Aspiring credit analysts should complete the following steps:

  1. Earn a bachelor’s degree in accounting, finance or a related field.
  2. Gain industry experience via an internship or entry-level work.
  3. Earn a master’s degree in accounting, economics, finance or a related field. (While this step is often optional, depending on the preferences of the employer, holding an advanced degree can help credit analysts move into senior positions.)
  4. Earn relevant industry certification, such as the credit business associate (CBA) certification offered through the National Association of Credit Management or the credit risk certification (CRC) offered through the Risk Management Association. (Some employers require certification, while others do not.)

In addition to getting the right education and relevant certification, credit analysts should also develop a range of skills and competencies to excel in the role, including:

  • Exceptional attention to detail
  • Proficiency in mathematics and finance
  • Ability to multitask
  • Significant industry knowledge
  • Proficiency in working with risk assessment tools and software, such as Fiscal and Datarails
  • Exceptional written and verbal communication skills
  • Organizational skills
  • Ethical behavior and conduct

Credit Analyst Salary and Job Outlook

Considering the number of businesses that routinely file for loans, the future looks promising for credit analysts. According to the U.S. Bureau of Labor Statistics (BLS), employment of financial analysts (a similar role) is projected to grow by 9% between 2021 and 2031, which is faster than the projected national average growth rate of 5% for all occupations.

The BLS reported that the median annual credit analyst salary was $77,440 in 2021. Keep in mind that an individual’s salary can be affected by their level of education, experience, region, and employer, among other factors.

Pursue a Rewarding Career as a Credit Analyst

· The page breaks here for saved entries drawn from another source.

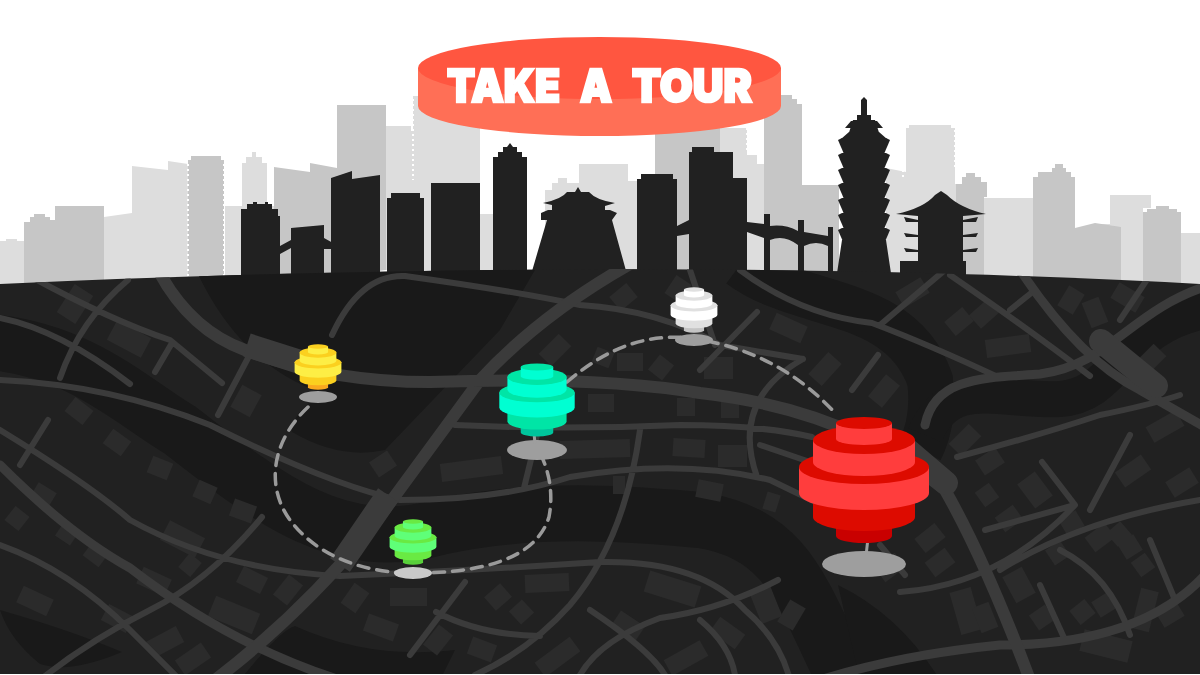
<!DOCTYPE html>
<html lang="en">
<head>
<meta charset="utf-8">
<title>Take a tour</title>
<style>
:root {
  --paper: #fff; --ground: #212121; --water: #191919; --road: #3b3b3b; --block: #2b2b2b;
  --far: #dddddd; --mid: #c6c6c6; --route: #9a9a9a; --shadow: #9e9e9e;
  --badge-top: #ff5640; --badge-side: #ff6f56;
}
* { margin: 0; box-sizing: border-box; }
html, body { width: 1200px; height: 675px; overflow: hidden; background: var(--paper); }
.tour { width: 1200px; height: 675px; }
.tour svg { display: block; }
.far { fill: var(--far); }
.mid { fill: var(--mid); }
.near, .ground { fill: var(--ground); }
.park { fill: var(--water); }
.water, .roads, .blocks, .route { fill: none; }
.water { stroke: var(--water); }
.blocks { stroke: var(--block); stroke-linejoin: round; }
.roads { stroke: var(--road); stroke-linecap: round; stroke-linejoin: round; }
.route { stroke: var(--route); stroke-width: 3.5; stroke-dasharray: 11 8; stroke-linecap: round; }
.shadow { fill: var(--shadow); }
.shadow.pale { fill: #c9c9c9; }
.stick { stroke: var(--shadow); stroke-width: 3; }
.lit { fill: var(--lit); }
.shade { fill: var(--shade); }
.deep { fill: var(--deep); }
.red { --lit: #ff3d3d; --shade: #dd0b00; --deep: #c90000; }
.teal { --lit: #00ffd2; --shade: #00e5a6; --deep: #00c49c; }
.yellow { --lit: #fdee45; --shade: #fbd01f; --deep: #f9a91f; }
.green { --lit: #5fff78; --shade: #69ea43; --deep: #58cf3a; }
.white { --lit: #fff; --shade: #e0e0e0; --deep: #c4c4c4; }
.badge-top { fill: var(--badge-top); }
.badge-side { fill: var(--badge-side); }
.badge-text { font: 900 46px Inter, "Open Sans", sans-serif; fill: #fff; stroke: #fff; stroke-width: 2.5; stroke-linejoin: miter; }
</style>
</head>
<body>
<main class="tour">
<svg width="1200" height="675" viewBox="0 0 1200 675" role="img" aria-label="Take a tour: city skyline above a street map with five route pins">
  <defs>
    <clipPath id="land"><path d="M0 284Q300 270 620 269Q950 270 1200 284V674H0Z"/></clipPath>
    <g id="pin">
      <path class="deep" d="M-28 40V56A28 7 0 0 0 28 56V40Z"/>
      <path class="shade" d="M-51 18V37A51 14 0 0 0 51 37V18Z"/>
      <path class="lit" d="M-65-13V13A65 17 0 0 0 65 13V-13Z"/>
      <ellipse class="shade" cy="-13" rx="65" ry="17"/>
      <path class="lit" d="M-51-40V-18A51 14 0 0 0 51-18V-40Z"/>
      <ellipse class="shade" cy="-40" rx="51" ry="14"/>
      <path class="lit" d="M-28-57V-41A28 6 0 0 0 28-41V-57Z"/>
      <ellipse class="shade" cy="-57" rx="28" ry="6"/>
    </g>
    <path id="tower-tier" d="M-20 0H20L26-14L22-16H-22L-26-14Z"/>
  </defs>

  <g id="skyline">
    <path class="far" d="M0 285V241H6V239H17V241H24V285ZM104 285V217L132 213V166L168 170V161L188 164V285ZM225 285V206H242V163H246V157H252V152H256V157H262V163H267V206H275V285ZM386 270V126H411V131H413V96H480V270ZM480 270V214H493V270ZM545 270V190H552V183H558V178H567V183H579V164H628V181H637V270ZM720 270V128H747V155H757V164H764V270ZM886 275V168L906 172V128H909V125H951V128H955V184H980V275ZM984 284V198H1033V284ZM1075 284V231L1094 224H1110V195H1151V208H1143V284ZM1181 285V233H1200V285Z"/>
    <path class="mid" d="M24 285V222H30V217H34V214H45V217H50V220H55V206H104V285ZM188 285V160H191V156H221V160H224V285ZM274 285V167L310 172V163L337 168V105H386V270ZM655 270V120H720V270ZM764 270V104H768V99H777V95H792V99H797V104H802V185H839V274ZM956 280V184H962V177H966V173H975V177H981V182H987V197H984V280ZM1033 284V177H1038V172H1052V168H1055V164H1063V168H1066V172H1071V177H1075V228L1095 223L1121 227V284ZM1143 284V212H1147V209H1156V206H1169V209H1177V212H1181V284Z"/>
    <path fill="none" stroke="#fff" stroke-width="2" stroke-dasharray="2 3" d="M188 164V280M224 164V280M413 99V180M747 128V153M903 130V180M955 130V170"/>
    <g class="near">
      <path d="M241 280V209H247V204H253V202H257V204H265V202H268V204H272V209H278V216H280V280ZM280 254V246L291 240V228L324 225V238L333 243V249H324V280H291V248ZM331 278V178L352 171V179L380 175V278ZM387 278V198H391V193H420V198H424V278ZM431 278V183H480V278ZM493 278V157H498V152H503V147H507L510 143L513 147H517V152H522V157H527V278Z"/>
      <path d="M530 278L547 220H541V213L548 210H552V205L543 203Q562 199 567 192H575L578 187L581 192H589Q596 200 615 203L605 206V210H610L617 213L612 220L628 278Z"/>
      <path d="M637 278V179H641V174H673V179H677V226L689 220V152H692V147H714V152H733V178H747V222L764 224V214H770V226Q785 224 798 231V220H804V232L828 236V227H833V278H828V246Q816 240 804 246V278H798V245Q784 234 770 240V278H764V238L747 232V278H689V234L677 236V278Z"/>
      <path d="M836 280L842 240H886L892 280ZM846 142L853 120H857V115H861V100L864 97L867 100V115H871V120H875L882 142Z"/>
      <path d="M841 139L849 132H879L887 139ZM845 128L851 121H877L883 128Z"/>
      <use href="#tower-tier" x="864" y="154"/><use href="#tower-tier" x="864" y="169"/><use href="#tower-tier" x="864" y="184"/><use href="#tower-tier" x="864" y="199"/><use href="#tower-tier" x="864" y="214"/><use href="#tower-tier" x="864" y="229"/><use href="#tower-tier" x="864" y="244"/>
      <path d="M896 214Q924 208 935 195L941 191L947 195Q960 208 986 214L963 216V220L978 217L976 222H963V235L978 233L976 237H963V250L978 248L976 252H963V261H966V280H900V261H918V252H906L904 248L918 250V237H906L904 233L918 235V222H906L904 217L918 220V216Z"/>
    </g>
  </g>

  <g id="street-map" clip-path="url(#land)">
    <rect class="ground" y="265" width="1200" height="409"/>
    <g class="water">
      <path stroke-width="56" d="M-10 342C80 350 130 400 180 430C270 500 340 555 440 527C540 505 640 515 700 520C790 535 800 590 850 690"/>
      <path stroke-width="46" d="M740 265C800 310 900 295 930 380Q935 420 920 450"/>
      <path stroke-width="36" d="M925 435C950 375 1000 402 1060 399C1120 395 1120 325 1210 310"/>
    </g>
    <g class="park">
      <path d="M196 270H535L500 330L385 450Q340 460 292 432Q290 415 322 393Q240 365 196 270Z"/>
      <path d="M0 610Q70 630 122 652Q70 674 40 664Q10 640 0 610ZM240 680Q280 630 295 626Q370 660 455 650L440 680ZM838 585Q900 615 940 680H860Z"/>
    </g>
    <g class="blocks">
      <path stroke-width="22" d="M84 290L66 318M112 330L146 348M252 390L240 412M165 530L200 548M212 606L256 624M647 581L698 597M704 368H733M718 456H747M960 590L972 632M1012 572L1026 598M1026 478L1044 502M1082 640L1130 652M760 590L772 620"/>
      <path stroke-width="18" d="M70 404L88 418M108 436L126 449M150 464L170 472M196 488L214 496M232 507L254 515M34 490L52 501M60 528L75 538M88 548L104 560M10 513L24 524M140 575L168 588M184 560L196 570M240 574L264 586M280 600L296 580M348 608L362 588M390 597H427M366 622L396 633M430 650L446 630M470 645L494 654M490 604L506 590M515 618L528 606M525 584L569 582M540 670L575 644M616 618L640 634M668 668L704 648M715 624L740 642M785 626L798 604M150 650L180 634M180 668L206 650M20 594L50 608M105 612L130 625M374 470L392 458M441 473L502 465M560 450L630 448M588 403H614M677 407H695M721 409H739M673 447L705 449M613 485H625M697 488L722 493M765 500L778 504M600 365L606 350M617 362H643M655 375L667 360M615 304L632 290M672 298L684 280M773 321L804 335M815 380L835 358M875 402L893 380M545 360L565 340M950 329L968 314M975 322L993 306M900 300L925 285M986 349L1030 343M1065 310L1077 290M1115 290L1140 305M1090 300L1100 325M1140 370L1160 350M1150 435L1180 418M1120 480L1146 462M1170 490L1194 475M955 450L975 430M980 468L1000 455M980 500L994 490M1000 525L1018 512M1063 528L1080 518M1090 545L1110 530M1112 540L1126 528M1122 552L1138 542M1136 570L1150 560M1050 558L1065 548M1075 618L1090 606M1034 623L1050 612M1096 610L1112 600M1140 630L1150 590M1160 620L1180 608M920 546L940 530M930 570L950 555M990 630L980 605M880 575L900 560"/>
    </g>
    <g class="roads">
      <path stroke-width="6" d="M0 318Q60 330 130 384M60 378Q80 320 128 280M28 275Q110 320 170 340L222 383M155 372L172 343M218 415L248 358M332 335Q360 274 405 276Q520 292 580 305Q660 310 720 345L803 359M700 370L757 312M715 345L690 270M740 270Q800 315 872 323Q930 345 1000 378M803 359Q730 400 757 477M852 390L878 355M880 325L945 270M950 275Q1030 330 1090 376M455 425Q560 430 680 425Q760 425 812 437M524 488L537 435M760 445L810 462M0 380Q110 385 210 425Q330 485 400 500Q500 500 570 477Q680 458 770 480L832 510M20 465L48 420M0 430Q90 485 130 520Q220 570 340 576Q480 570 600 562Q700 560 745 610Q780 640 790 680M262 517Q210 580 150 610Q90 640 40 680M0 545Q70 570 130 630L180 680M410 655L465 582M436 612Q480 635 540 636M640 430Q625 540 570 605Q530 650 475 675M580 675Q600 640 660 618Q720 610 778 580M590 610Q650 650 665 675M700 620Q730 645 735 675M900 592Q1000 585 1075 505L1042 462M957 457Q1040 435 1100 415Q1150 405 1180 395M985 530L1075 505M1000 570Q1080 520 1200 500M1090 510L1130 435M1040 585L1065 640M1060 550Q1110 575 1130 635M880 545L905 575M1010 310L1035 290M1150 275L1120 320M1175 600L1150 540"/>
      <path stroke-width="9" d="M0 465Q70 535 130 568Q230 645 340 680M925 425C935 375 990 378 1040 374C1110 365 1130 310 1210 285M1020 270Q1080 360 1140 390L1210 430M820 680Q900 655 1000 645Q1140 645 1205 575"/>
      <path stroke-width="12" d="M158 270Q190 330 245 350Q330 382 430 382Q600 376 700 393Q850 410 945 490Q985 560 1030 680M630 264Q540 315 480 380L370 530Q300 615 215 680"/>
      <path stroke-width="24" stroke-linecap="butt" d="M247 345L300 362M388 495L340 565"/>
      <path stroke-width="24" d="M1101 341L1156 386M898 442L946 483"/>
    </g>
  </g>

  <g id="route">
    <path class="route" d="M308 407C268 445 268 490 290 520C320 560 370 573 413 573C475 573 535 562 549 517Q555 485 541 455M567 382C610 345 650 334 690 338C760 348 805 380 836 414"/>
  </g>

  <g id="pins">
    <ellipse class="shadow" cx="318" cy="397" rx="19" ry="6"/>
    <ellipse class="shadow" cx="694" cy="340" rx="19" ry="6"/>
    <ellipse class="shadow pale" cx="413" cy="573" rx="19" ry="6"/>
    <ellipse class="shadow" cx="537" cy="450" rx="30" ry="10"/>
    <ellipse class="shadow" cx="864" cy="564" rx="42" ry="13"/>
    <path class="stick" d="M868 538L866 556M534 433L535 444"/>
    <use class="yellow" href="#pin" transform="translate(318 367) scale(.36)"/>
    <use class="white" href="#pin" transform="translate(694 310) scale(.36)"/>
    <use class="green" href="#pin" transform="translate(413 542) scale(.36)"/>
    <use class="teal" href="#pin" transform="translate(537 400) scale(.58)"/>
    <use class="red" href="#pin" transform="translate(864 480)"/>
  </g>

  <g id="badge">
    <path class="badge-side" d="M418 68V106A181.500 30 0 0 0 781 106V68Z"/>
    <ellipse class="badge-top" cx="599.5" cy="68" rx="181.500" ry="31"/>
    <g class="badge-text">
      <text x="447" y="102" textLength="113" lengthAdjust="spacingAndGlyphs">TAKE</text>
      <text x="580" y="102" textLength="32" lengthAdjust="spacingAndGlyphs">A</text>
      <text x="632" y="102" textLength="120" lengthAdjust="spacingAndGlyphs">TOUR</text>
    </g>
  </g>
</svg>
</main>
</body>
</html>
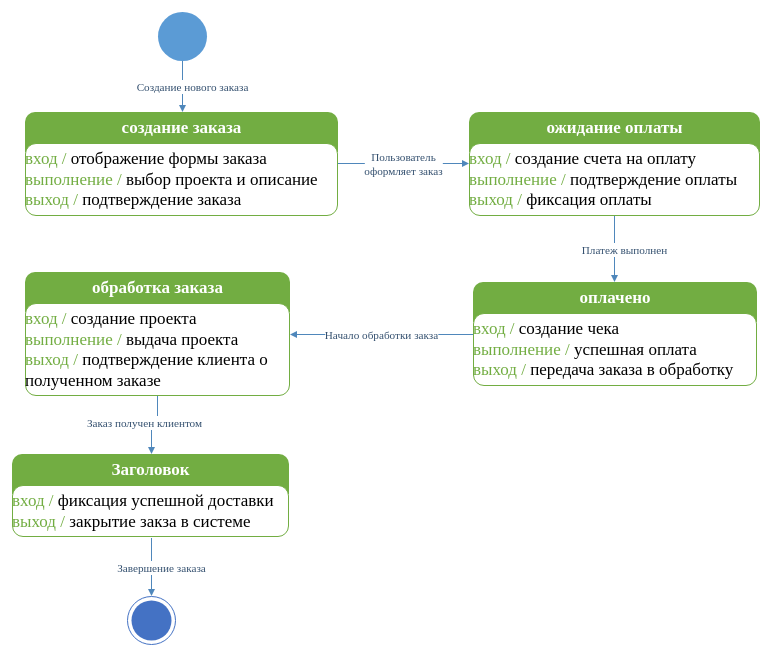
<!DOCTYPE html>
<html lang="ru">
<head>
<meta charset="utf-8">
<title>Диаграмма состояний заказа</title>
<style>
:root {
  --green: #72ad42;
  --line: #4f87bb;
  --start: #5b9bd5;
  --end: #4472c4;
  --label: #34506f;
  --paper: #fff;
}
* { box-sizing: border-box; margin: 0; padding: 0; }
html, body { width: 772px; height: 657px; overflow: hidden; background: var(--paper); }
.diagram {
  position: relative;
  width: 772px;
  height: 657px;
  font: 17px/20.5px "Liberation Serif", serif;
  color: #000;
}
.connectors { position: absolute; inset: 0; }
.connectors line { stroke: var(--line); stroke-width: 1; }
.arrow { fill: var(--line); }

.state { position: absolute; white-space: nowrap; }
.state h2 {
  height: 40px;
  border-radius: 10px 10px 0 0;
  background: var(--green);
  color: var(--paper);
  font-size: 17px;
  font-weight: 700;
  line-height: 32px;
  text-align: center;
}
.state ul {
  margin-top: -9px;
  padding: 5px 0 4px;
  border: 1px solid var(--green);
  border-radius: 11px;
  background: var(--paper);
  list-style: none;
}
.state li { margin-left: -1px; }
.state b { font-weight: 400; color: var(--green); }
.create { left: 25px; top: 112px; width: 313px; }
.waiting { left: 469px; top: 112px; width: 291px; }
.paid { left: 473px; top: 282px; width: 284px; }
.processing { left: 25px; top: 272px; width: 265px; }
.delivered { left: 12px; top: 454px; width: 277px; }

.label {
  position: absolute;
  transform: translate(-50%, -50%);
  background: var(--paper);
  color: var(--label);
  font-size: 11.2px;
  line-height: 14px;
  text-align: center;
  white-space: nowrap;
}
</style>
</head>
<body>
<main class="diagram">
  <svg class="connectors" width="772" height="657" viewBox="0 0 772 657" aria-hidden="true">
    <defs>
      <path id="arrow-down" class="arrow" d="M-3.5-7h7L0 0z"/>
    </defs>
    <circle cx="182.5" cy="36.5" r="24.5" fill="var(--start)"/>
    <circle cx="151.5" cy="620.5" r="24" fill="var(--paper)" stroke="var(--end)"/>
    <circle cx="151.5" cy="620.5" r="20" fill="var(--end)"/>

    <line x1="182.5" y1="61" x2="182.5" y2="106"/>
    <use href="#arrow-down" x="182.5" y="112"/>
    <line x1="338" y1="163.5" x2="463" y2="163.5"/>
    <use href="#arrow-down" transform="translate(469 163.5) rotate(-90)"/>
    <line x1="614.5" y1="216" x2="614.5" y2="276"/>
    <use href="#arrow-down" x="614.5" y="282"/>
    <line x1="473" y1="334.5" x2="296" y2="334.5"/>
    <use href="#arrow-down" transform="translate(290 334.5) rotate(90)"/>
    <line x1="157.5" y1="396" x2="157.5" y2="422"/>
    <line x1="151.5" y1="422" x2="151.5" y2="448"/>
    <use href="#arrow-down" x="151.5" y="454"/>
    <line x1="151.5" y1="538" x2="151.5" y2="590"/>
    <use href="#arrow-down" x="151.5" y="596"/>
  </svg>

  <section class="state create">
    <h2>создание заказа</h2>
    <ul>
      <li><b>вход /</b> отображение формы заказа</li>
      <li><b>выполнение /</b> выбор проекта и описание</li>
      <li><b>выход /</b> подтверждение заказа</li>
    </ul>
  </section>

  <section class="state waiting">
    <h2>ожидание оплаты</h2>
    <ul>
      <li><b>вход /</b> создание счета на оплату</li>
      <li><b>выполнение /</b> подтверждение оплаты</li>
      <li><b>выход /</b> фиксация оплаты</li>
    </ul>
  </section>

  <section class="state paid">
    <h2>оплачено</h2>
    <ul>
      <li><b>вход /</b> создание чека</li>
      <li><b>выполнение /</b> успешная оплата</li>
      <li><b>выход /</b> передача заказа в обработку</li>
    </ul>
  </section>

  <section class="state processing">
    <h2>обработка заказа</h2>
    <ul>
      <li><b>вход /</b> создание проекта</li>
      <li><b>выполнение /</b> выдача проекта</li>
      <li><b>выход /</b> подтверждение клиента о<br>полученном заказе</li>
    </ul>
  </section>

  <section class="state delivered">
    <h2>Заголовок</h2>
    <ul>
      <li><b>вход /</b> фиксация успешной доставки</li>
      <li><b>выход /</b> закрытие закза в системе</li>
    </ul>
  </section>

  <p class="label" style="left:192.5px; top:86.5px">Создание нового заказа</p>
  <p class="label" style="left:403.5px; top:163.5px">Пользователь<br>оформляет заказ</p>
  <p class="label" style="left:624.5px; top:249.5px">Платеж выполнен</p>
  <p class="label" style="left:381.5px; top:334.5px">Начало обработки закза</p>
  <p class="label" style="left:144.5px; top:422.5px">Заказ получен клиентом</p>
  <p class="label" style="left:161.5px; top:567.5px">Завершение заказа</p>
</main>
</body>
</html>
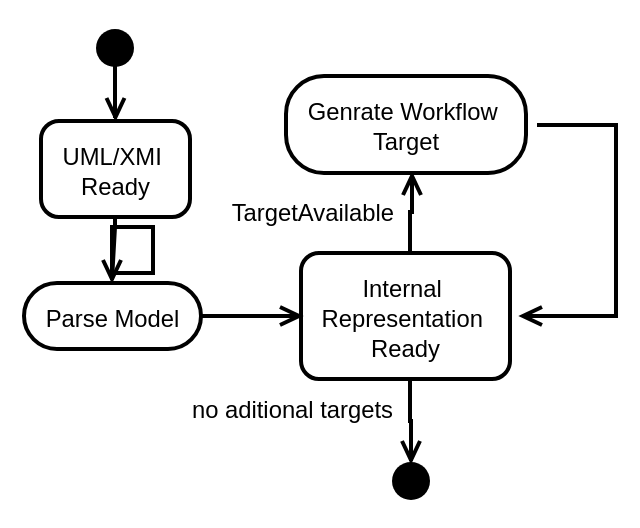
<!DOCTYPE html>
<html lang="en">
<head>
<meta charset="utf-8">
<title>Workflow generation state diagram</title>
<style>
  :root {
    --ink: #000;
    --paper: #fff;
    --stroke: 4px;
  }
  * { box-sizing: border-box; }
  html, body { margin: 0; background: var(--paper); }
  .diagram {
    position: relative;
    width: 640px;
    height: 528px;
    overflow: hidden;
    background: var(--paper);
    color: var(--ink);
    font: 23.8px/30px "Liberation Sans", Arial, sans-serif;
  }
  .connectors {
    position: absolute;
    inset: 0;
    fill: none;
    stroke: var(--ink);
    stroke-width: 4;
  }
  .node {
    position: absolute;
    display: flex;
    align-items: center;
    justify-content: center;
    padding-top: 5px;
    border: var(--stroke) solid var(--ink);
    text-align: center;
    white-space: nowrap;
  }
  .state { border-radius: 20px; }
  .uml-ready { left: 39px; top: 119px; width: 153px; height: 100px; }
  .internal-ready { left: 299px; top: 251px; width: 213px; height: 130px; }
  .activity { border-radius: 40px; }
  .parse-model { left: 22px; top: 281px; width: 181px; height: 70px; }
  .generate-target { left: 284px; top: 74px; width: 244px; height: 101px; }
  .endpoint {
    position: absolute;
    width: 38px;
    height: 38px;
    border-radius: 50%;
    background: var(--ink);
  }
  .start { left: 96px; top: 29px; }
  .end { left: 392px; top: 462px; }
  .guard {
    position: absolute;
    right: 246px;
    margin: 0;
    white-space: nowrap;
  }
  .target-available { top: 198px; }
  .no-targets { top: 395px; right: 247px; }
</style>
</head>
<body>
<main class="diagram">
  <svg class="connectors" width="640" height="528" viewBox="0 0 640 528" aria-hidden="true">
    <defs>
      <path id="arrowhead" d="M-9 -21 L0 -2 L9 -21"/>
    </defs>
    <g class="start-to-uml">
      <path d="M115 60V118"/>
      <use href="#arrowhead" x="115.5" y="119"/>
    </g>
    <g class="uml-to-parse">
      <path d="M115 218V227L112 280"/>
      <path d="M112 227H153V273H112Z"/>
      <use href="#arrowhead" x="112" y="281"/>
    </g>
    <g class="parse-to-internal">
      <path d="M202 316H298"/>
      <use href="#arrowhead" transform="translate(301 316) rotate(-90)"/>
    </g>
    <g class="internal-to-generate">
      <path d="M410 252V212H412V176"/>
      <use href="#arrowhead" transform="translate(412 174) rotate(180)"/>
    </g>
    <g class="generate-to-internal">
      <path d="M537 125H616V316H523"/>
      <use href="#arrowhead" transform="translate(521 316) rotate(90)"/>
    </g>
    <g class="internal-to-end">
      <path d="M410 380V421H411V461"/>
      <use href="#arrowhead" x="411" y="462"/>
    </g>
  </svg>

  <div class="endpoint start" role="img" aria-label="Start"></div>
  <div class="node state uml-ready"><span>UML/XMI&nbsp;<br>Ready</span></div>
  <div class="node activity parse-model"><span>Parse Model</span></div>
  <div class="node state internal-ready"><span>Internal&nbsp;<br>Representation&nbsp;<br>Ready</span></div>
  <div class="node activity generate-target"><span>Genrate Workflow&nbsp;<br>Target</span></div>
  <div class="endpoint end" role="img" aria-label="End"></div>

  <p class="guard target-available">TargetAvailable</p>
  <p class="guard no-targets">no aditional targets</p>
</main>
</body>
</html>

Credit analysts serve an essential function in the business world, determining the creditworthiness of potential borrowers. They also play a key role in boosting the economy, considering that credit promotes financial activity. The ability to secure a loan empowers individuals to spend on the things they want while providing businesses the money they need to secure resources and expand their operations.

The education, skill set, and industry knowledge of credit analyst makes them uniquely qualified to assess risk and structure loans that are beneficial for both the borrower and the lender. These win-win scenarios allow borrowers to achieve their goals while providing a revenue stream for the financial institution the credit analyst represents.

However, what a credit analyst does requires the right education and experience to succeed. Aspiring credit analysts should consider enrolling in the online Master of Accountancy (MAcc) program offered by the University of Nevada, Reno. The program includes several courses that are relevant for a career as a credit analyst, including:

  • Accounting Research
  • Taxation of Corporations
  • Business Analysis Methods
  • Ethics and Professional Responsibility in Accounting

Find out how the University of Nevada, Reno can help you pursue your professional goals.

Recommended Readings

Accounting Trends to Look for in 2022

Corporate Taxation and the Value of Cash Holdings

How to Prepare for the CPA Exam 


Betterteam, Credit Analyst Job Description

Corporate Finance Institute, “Credit Analyst Role”

Datarails, Home

Fiscal, Home

Forbes Advisor, “Business Vs. Personal Loan: Everything You Need To Know”

Fundera by NerdWallet, “Small Business Lending Statistics and Trends”

Investopedia, “Credit: What It Is and How It Works”

Investopedia, “Credit Analyst Definition, Work, Required Skills, Job Prospects”

National Association of Credit Management, Credit Business Associate

Risk Management Association, Credit Risk Certification (CRC)

TransUnion, “Number of Consumers With Credit Cards and Personal Loans Reached Record Highs in Q2 2022”

U.S. Bureau of Labor Statistics, Financial Analysts

U.S. Bureau of Labor Statistics, Occupational Employment and Wage Statistics, Credit Analysts